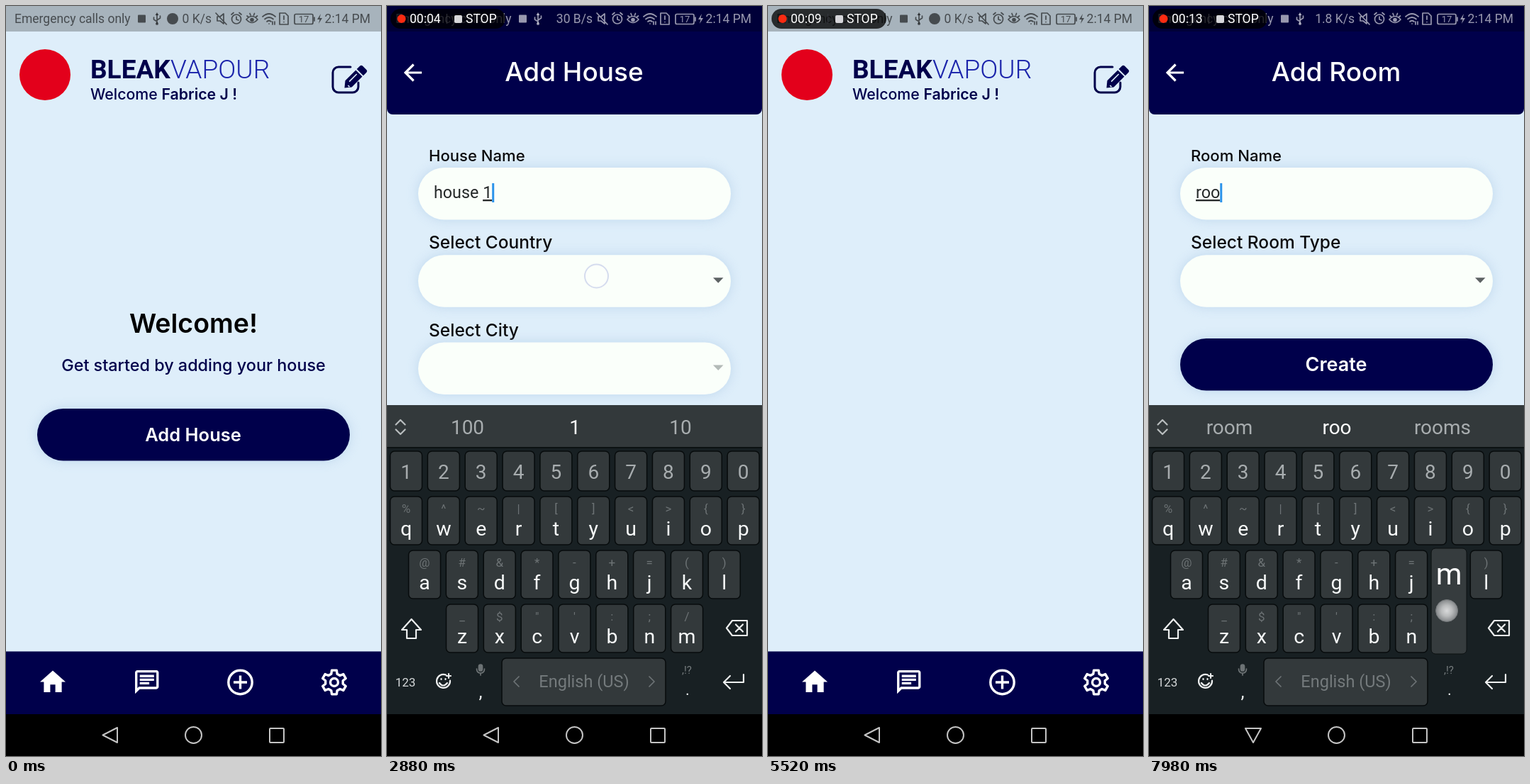
These frames come from a looping animation (529 px wide and 1058 px high, 8000 ms). An HTML page:

```html
<!DOCTYPE html>
<html lang="en">
<head>
<meta charset="utf-8">
<title>Add a house</title>
<style>
html, body { margin: 0; width: 100%; height: 100%; overflow: hidden; background: #000; }
svg { display: block; width: 100vw; height: 100vh; }
text { font-family: Roboto, Arial, sans-serif; white-space: pre; }
.p { font-family: Inter, "Open Sans", sans-serif; font-weight: 500; }
.b { font-weight: 600; }
.m { text-anchor: middle; }
.e { text-anchor: end; }
.u { text-decoration: underline; text-decoration-thickness: 1.5px; text-underline-offset: 2px; }
.soft { filter: drop-shadow(0 0 8px rgba(150, 185, 222, .42)); }
.line { fill: none; stroke: currentColor; stroke-width: 1.7; stroke-linecap: round; stroke-linejoin: round; }
.navy { fill: #00004b; }
</style>
</head>
<body>
<svg viewBox="0 0 529 1058">
  <defs>
    <radialGradient id="glow">
      <stop offset="0" stop-color="#d8d9da"/><stop offset=".5" stop-color="#b9bbbc"/>
      <stop offset="1" stop-color="#85888a"/>
    </radialGradient>
  </defs>

  <g id="home">
    <rect width="529" height="999" fill="#deeefa"/>
    <circle cx="55" cy="97" r="36" fill="#e3001b"/>
    <text x="119" y="102" font-size="37" font-weight="700" class="navy">BLEAK<tspan font-weight="300" fill="#1b24ab">VAPOUR</tspan></text>
    <text x="119" y="132" font-size="21.300" class="p navy">Welcome <tspan class="b">Fabrice J !</tspan></text>
    <path d="M486 86H469a8 8 0 0 0-8 8v20a8 8 0 0 0 8 8h20a8 8 0 0 0 8-8v-6" fill="none" stroke="#00004b" stroke-width="3" stroke-linecap="round"/>
    <g transform="translate(477.500 115.500) rotate(-45)" class="navy">
      <path d="M0 0L8-6.500H29V6.500H8ZM31-6.500h6q3 0 3 3v7q0 3-3 3h-6z"/>
      <path d="M11-1.500h15M6 1v3" stroke="#deeefa" stroke-width="1.600"/>
    </g>
    <g id="welcome">
      <text x="264.500" y="461" font-size="37.500" class="p b m">Welcome!</text>
      <text x="264.500" y="515" font-size="23.400" class="p m navy">Get started by adding your house</text>
      <rect x="44" y="568" width="441" height="73.500" rx="36.700" class="navy soft"/>
      <text x="264" y="614" font-size="25.500" fill="#fff" class="p b m">Add House</text>
    </g>
    <rect y="910.500" width="529" height="88.500" class="navy"/>
    <g fill="#fff">
      <path transform="translate(44.400 932) scale(1.800)" d="M10 20v-6h4v6h5v-8h3L12 3 2 12h3v8z"/>
      <path transform="translate(178.700 933.600) scale(1.670)" d="M4 4h16v12H5.170L4 17.170V4m0-2c-1.100 0-2 .9-2 2v18l4-4h14c1.100 0 2-.9 2-2V4c0-1.100-.9-2-2-2H4zm2 10h8v2H6zm0-3h12v2H6zm0-3h12v2H6z"/>
    </g>
    <g fill="none" stroke="#fff" stroke-width="3.400" stroke-linejoin="round">
      <circle cx="330.500" cy="954" r="16.700"/><path d="M321 954h19M330.500 944.500v19"/>
      <path id="gear"/><circle cx="463" cy="954" r="5.500"/>
    </g>
    <rect id="dim" width="529" height="999" opacity="0"/>
  </g>

  <g id="house"></g>
  <g id="room"></g>

  <rect width="529" height="36" opacity=".25"/>
  <g id="status" font-size="17.500">
    <g fill="currentColor">
      <text x="12" y="24">Emergency calls only</text>
      <rect x="186" y="12.500" width="11" height="11" rx="1"/>
      <text id="speed" x="290" y="24" class="e"></text>
      <circle id="chat" cx="235" cy="18" r="8"/>
      <text x="420" y="23" font-size="13" class="m">17</text>
      <path d="M444 11l-5 8h3.500l-1.500 6 5-8h-3.500z"/>
      <text x="514" y="24" class="e">2:14 PM</text>
      <circle cx="213" cy="25" r="2"/><path d="M210.500 13l2.500-4 2.500 4z"/>
      <circle cx="347" cy="19.500" r="2.800"/>
    </g>
    <g class="line">
      <path d="M213 24V12M213 22l-4.500-3v-3M213 20l4.500-3v-3"/>
      <path d="M298 15h4l5-4v14l-5-4h-4zM296 10l15 16"/>
      <circle cx="325" cy="18.500" r="6.500"/><path d="M325 15v4l3 1M318 12l3-2.500M332 12l-3-2.500"/>
      <path d="M339 19q8-9 16 0q-8 9-16 0M340 14l2 1.500M344 10.500l1 2.500M350.500 10.500l-1 2.500M354.500 14l-2 1.500"/>
      <path d="M362 15q9-8 18 0M365 18.500q6-5 12 0M368 22q3-2.500 6 0M371 25h.1M376 22v4M379 22v4"/>
      <path d="M386 10h8l4 4v12h-12zM392 14v5M392 22.500v.1"/>
      <rect x="407" y="11.500" width="26" height="14" rx="2"/><path d="M435 16v5"/>
    </g>
  </g>

  <g id="pill" font-size="17.500" fill="#fff">
    <rect x="5" y="4" width="162" height="28" rx="14" fill="#000" opacity=".76"/>
    <circle id="rec" cx="20.500" cy="18" r="6" fill="#fb2b12"/>
    <text id="clock" x="32" y="24"></text>
    <path d="M84.500 11v14" stroke="#34343c"/>
    <rect x="95" y="13" width="11" height="11" rx="2" fill="#d6d6da"/>
    <text x="111" y="24">STOP</text>
  </g>

  <rect y="999" width="529" height="59"/>
  <g id="board"></g>
  <g fill="none" stroke="#c4c4c4" stroke-width="2" stroke-linejoin="round">
    <path id="back"/><circle cx="264.500" cy="1028.500" r="11.500"/>
    <rect x="372" y="1019" width="20" height="20" rx="1"/>
  </g>
  <circle id="touch"/>
</svg>

<script>
const $ = id => document.getElementById(id);
const LOOP = 8000;
const clamp = v => Math.min(1, Math.max(0, v));
const prog = (t, start, span) => clamp((t - start) / span);
const out = p => 1 - (1 - p) ** 3;
const smooth = p => p * p * (3 - 2 * p);
const show = (el, on) => { el.style.display = on ? '' : 'none'; };
const esc = s => s.replace(/&/g, '&amp;').replace(/</g, '&lt;');
const label = (x, y, size, fill, s, cls = 'm', id = '') =>
  `<text id="${id}" x="${x}" y="${y}" font-size="${size}" fill="${fill}" class="${cls}">${esc(s)}</text>`;
const box = (x, y, w, h, r, fill, extra = '') =>
  `<rect x="${x}" y="${y}" width="${w}" height="${h}" rx="${r}" fill="${fill}" ${extra}/>`;

// Form pages: a heading, a text field, pickers and a button
function form(id, title, hint, names, buttonY) {
  let s = box(0, 0, 529, 999, 0, '#deeefa') + box(0, -10, 529, 163, 8, '#00004b') +
    '<path d="M49 94H27M37.500 82.500L26 94l11.500 11.500" fill="none" stroke="#fff" stroke-width="3.200"/>' +
    label(264, 106, 37, '#fff', title, 'p m') + `<g id="${id}Body">`;
  names.forEach((name, i) => {
    const y = 228 + 123.3 * i;
    s += label(59, y - 9, i ? 24.5 : 22.1, '#0a0a0c', name, 'p') +
      box(44, y, 441, 73.5, 36.7, '#fafffa', 'class="soft"');
    if (i) s += `<path id="${id}Arrow${i}" d="M460 ${y + 32}h14.500l-7.250 7.500z" fill="#5d6263"/>`;
  });
  s += label(66, 271, 20.5, '#707574', hint, '', id + 'Hint') +
    `<text id="${id}Text" x="66" y="271" font-size="23.300" fill="#26292a"><tspan></tspan><tspan></tspan></text>` +
    box(0, 250, 3, 27, 0, '#2b93ea', `id="${id}Caret"`) +
    box(44, buttonY, 441, 73.5, 36.7, '#00004b', 'class="soft"') +
    label(264, buttonY + 46, 27, '#fff', 'Create', 'p b m') + '</g>';
  $(id).innerHTML = s;
}
form('house', 'Add House', 'Enter the house name', ['House Name', 'Select Country', 'Select City'], 592);
form('room', 'Add Room', 'Enter the room name', ['Room Name', 'Select Room Type'], 469);
$('houseBody').insertAdjacentHTML('beforeend', label(66, 395, 23.3, '#26292a', 'LB', '', 'country'));
$('house').insertAdjacentHTML('beforeend',
  '<path id="spinner" fill="none" stroke="#2b93ea" stroke-width="6"/>');

// Keyboard
const STEP = 52.85;
const ROWS = [
  ['1234567890', '', 27, 628, 56],
  ['qwertyuiop', '%^~|[]<>{}', 27, 692, 68],
  ['asdfghjkl', '@#&*-+=()', 53, 768, 68],
  ['zxcvbnm', '_$"\':;/', 106, 844, 68]
];
const keys = {};
const EDGE = 'stroke="#070b0c" stroke-width="1.500"';
let board = box(0, 563, 529, 436, 0, '#182023') + box(0, 563, 529, 59, 0, '#33393b') +
  box(0, 622, 529, 2, 0, '#0c1213');
for (const [chars, hints, x0, y, h] of ROWS) {
  [...chars].forEach((c, i) => {
    const x = x0 + STEP * i;
    keys[c] = [x, y, h];
    board += box(x - 22.5, y, 45, h, 6, '#33393b', EDGE);
    board += hints ? label(x, y + 23, 17, '#6d7375', hints[i]) + label(x, y + 54.5, 28.5, '#f8fafa', c)
                   : label(x, y + 39, 28, '#a8adaf', c);
  });
}
board += box(162, 920, 231, 67, 6, '#33393b', EDGE) + label(278, 961, 23.5, '#747a7c', 'English (US)') +
  label(26, 960, 17, '#d5d8d9', '123') + label(132, 976, 26, '#eceeee', ',') +
  label(424, 972, 22, '#eceeee', '.') + label(423, 942, 15, '#777d7f', ',!?') +
  `<g class="line" color="#6d7375"><path d="M186 946l-7 7 7 7M370 946l7 7-7 7"/>
   <rect x="129.500" y="929" width="5" height="9" rx="2.500" fill="#6d7375"/><path d="M126.500 935q0 6 5.500 6t5.500-6M132 941v3"/></g>
   <g class="line" color="#eef0f0" style="stroke-width:2.200">
   <path d="M34.500 865L48 880h-7v12H28v-12h-7z"/>
   <path d="M487 867h21v21h-21l-8-10.500zM492 872.500l10 10M502 872.500l-10 10"/>
   <path d="M503 943v11h-27M484 945l-9 9 9 9"/>
   <path d="M83 943.500a9.500 9.500 0 1 0 6 8M74 955q5 7 11 0M76.500 949v1M82.500 949v1M87 942v6M84 945h6"/>
   <path d="M12.500 590.500l6.500-6.500 6.500 6.500M12.500 597.500l6.500 6.500 6.500-6.500" stroke="#b9bebf"/></g>`;
for (let i = 0; i < 3; i++) board += label([113.5, 265, 414][i], 604, 28, i === 1 ? '#fff' : '#a8adaf', '', 'm', 'word' + i);
board += '<g id="popup"><rect width="50" rx="6" fill="#363c3e" stroke="#0c1011"/>' +
  label(25, 51, 42, '#fff', '') + '</g>';
$('board').innerHTML = board;

let gear = '';
for (let i = 0; i < 6; i++) {
  for (const [turn, r] of [[-.34, 12.5], [-.2, 17.2], [.2, 17.2], [.34, 12.5]]) {
    const a = i * Math.PI / 3 + turn - Math.PI / 2;
    gear += `${gear ? 'L' : 'M'}${463 + r * Math.cos(a)} ${954 + r * Math.sin(a)}`;
  }
}
$('gear').setAttribute('d', gear + 'z');

// Timetable
const HOLD = 100;
const STROKES = {
  house: [[1420, 'h'], [1570, 'o'], [1760, 'u'], [1930, 's'], [2100, 'e'], [2320, ' '], [2570, '1']],
  room: [[7260, 'r'], [7500, 'o'], [7700, 'o'], [7920, 'm']]
};
const TAPS = [[180, 264, 605], [930, 250, 264], [2736, 295.5, 381], [3400, 290, 390],
  [3724, 342.5, 511.5], [4470, 298.5, 616], [5700, 330, 950], [6620, 262, 264]]
  .concat(...Object.values(STROKES).map(list => list.map(([t, c]) => {
    const [x, y] = keys[c] || [281, 941];
    return [t, x - 3, y + 9, true];
  })));
const SPEEDS = [[0, '0 K/s'], [960, '4 K/s'], [2400, '30 B/s'], [4260, '0 K/s'], [7200, '1.8 K/s']];
const BOARDS = [[1100, 2910], [6840, 9000]];
const WORDS = {
  '': ['ma', 'eh', 'bas'], house: ['houses', 'house', 'housing'],
  '1': ['100', '1', '10'], roo: ['room', 'roo', 'rooms']
};

function place(el, scale, alpha) {
  show(el, alpha > 0);
  el.setAttribute('opacity', alpha);
  el.setAttribute('transform', `translate(264.5 529) scale(${scale}) translate(-264.5 -529)`);
}

function drawPages(t) {
  const a = prog(t, 420, 350), back = prog(t, 5140, 320), b = prog(t, 6060, 350);
  const under = out(a) - out(back) + out(b);
  place($('home'), 1 + .06 * under, 1);
  $('dim').setAttribute('opacity', .55 * under);
  place($('house'), .85 + .15 * out(a) - .1 * out(back), clamp(a * 2.5) * (1 - back));
  place($('room'), .85 + .15 * out(b), clamp(b * 2.5));
  show($('welcome'), t < 3000);

  const loading = t >= 4515;
  show($('houseBody'), !loading);
  show($('country'), t >= 3480);
  $('houseArrow2').setAttribute('fill', t >= 3480 ? '#5d6263' : '#b3bab7');
  show($('spinner'), loading);
  if (loading) drawSpinner(t);
}

function drawSpinner(t) {
  const turn = (t - 4515) / 740, n = Math.floor(turn), f = turn - n;
  const base = n * .75 + (t - 4560) / 2470 - .016;
  const from = base + .75 * smooth(clamp(2 * f - 1));
  const to = base + .75 * smooth(clamp(2 * f)) + .002;
  const at = v => {
    const a = v * 2 * Math.PI;
    return `${264.5 + 28 * Math.sin(a)} ${454 - 28 * Math.cos(a)}`;
  };
  $('spinner').setAttribute('d', `M${at(from)}A28 28 0 ${to - from > .5 ? 1 : 0} 1 ${at(to)}`);
}

function drawField(id, t, open) {
  const text = STROKES[id].filter(([s]) => t >= s + HOLD).map(k => k[1]).join('');
  const cut = text.lastIndexOf(' ') + 1;
  const el = $(id + 'Text'), [done, live] = el.children;
  done.textContent = text.slice(0, cut);
  live.textContent = text.slice(cut);
  live.setAttribute('class', open ? 'u' : '');
  show($(id + 'Hint'), !text);
  show($(id + 'Caret'), open);
  $(id + 'Caret').setAttribute('x', 66 + (text ? el.getComputedTextLength() : 0));
  return text.slice(cut) || text.trim();
}

function drawBoard(t) {
  const span = BOARDS.find(([a, b]) => t >= a && t < b + 120);
  const open = BOARDS.some(([a, b]) => t >= a && t < b);
  const typed = [drawField('house', t, open && t < 5000), drawField('room', t, open && t > 6000)];
  $('back').setAttribute('d', open && t < 2800 || t >= 6900 ? 'M136 1019h22L147 1039z' : 'M157 1018v21L136.500 1028.500z');
  show($('board'), span);
  if (!span) return;
  const enter = prog(t, span[0], 160), leave = prog(t, span[1], 120);
  $('board').setAttribute('transform', `translate(0 ${99 * ((1 - enter) ** 2.7 + leave * leave)})`);
  $('board').setAttribute('opacity', clamp(enter * 2) * (1 - leave));

  const word = typed[t < 6000 ? 0 : 1];
  const full = t < 6000 ? 'house' : 'room';
  const words = WORDS[word] || [full, word, full + 's'];
  words.forEach((w, i) => { $('word' + i).textContent = w; });

  const hit = Object.values(STROKES).flat().find(([s, c]) => t >= s && t < s + HOLD && keys[c]);
  show($('popup'), hit);
  if (hit) {
    const [x, y, h] = keys[hit[1]], [rect, text] = $('popup').children;
    $('popup').setAttribute('transform', `translate(${x - 25} ${y - 79})`);
    rect.setAttribute('height', h + 81);
    text.textContent = hit[1];
  }
}

function drawTouch(t) {
  const tap = TAPS.find(([s]) => t >= s && t < s + 200), el = $('touch');
  show(el, tap);
  if (!tap) return;
  const [start, x, y, dark] = tap;
  const look = {
    cx: x, cy: y, r: dark ? 15.5 : 16.5,
    fill: dark ? 'url(#glow)' : 'rgba(255,255,255,.45)',
    stroke: dark ? '#777b7d' : 'rgba(160,170,220,.6)', 'stroke-width': dark ? 1 : 2,
    opacity: 1 - prog(t, start + 120, 80)
  };
  for (const k in look) el.setAttribute(k, look[k]);
}

function drawStatus(t) {
  const light = t >= 760 && t < 5300 || t >= 6400;
  $('status').setAttribute('color', light ? 'rgba(255,255,255,.6)' : 'rgba(0,0,0,.58)');
  const speed = SPEEDS.filter(([s]) => t >= s).pop()[1];
  $('speed').textContent = speed;
  show($('chat'), speed.length < 6);

  const secs = Math.floor(1.75 * t / 1000 - .6);
  show($('pill'), secs >= 0);
  $('clock').textContent = '00:' + String(Math.max(0, secs)).padStart(2, '0');
  const blink = ((t - 1200) / 615 + 10) % 1;
  show($('rec'), blink < .03 || blink > .41);
}

function draw(t) {
  drawPages(t);
  drawBoard(t);
  drawTouch(t);
  drawStatus(t);
}

const began = performance.now();
function tick() {
  draw((performance.now() - began) % LOOP);
  requestAnimationFrame(tick);
}
tick();
</script>
</body>
</html>
```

[Your objective] Copy every line from the records that holds the string "base".

[Response below]
  const base = n * .75 + (t - 4560) / 2470 - .016;
  const from = base + .75 * smooth(clamp(2 * f - 1));
  const to = base + .75 * smooth(clamp(2 * f)) + .002;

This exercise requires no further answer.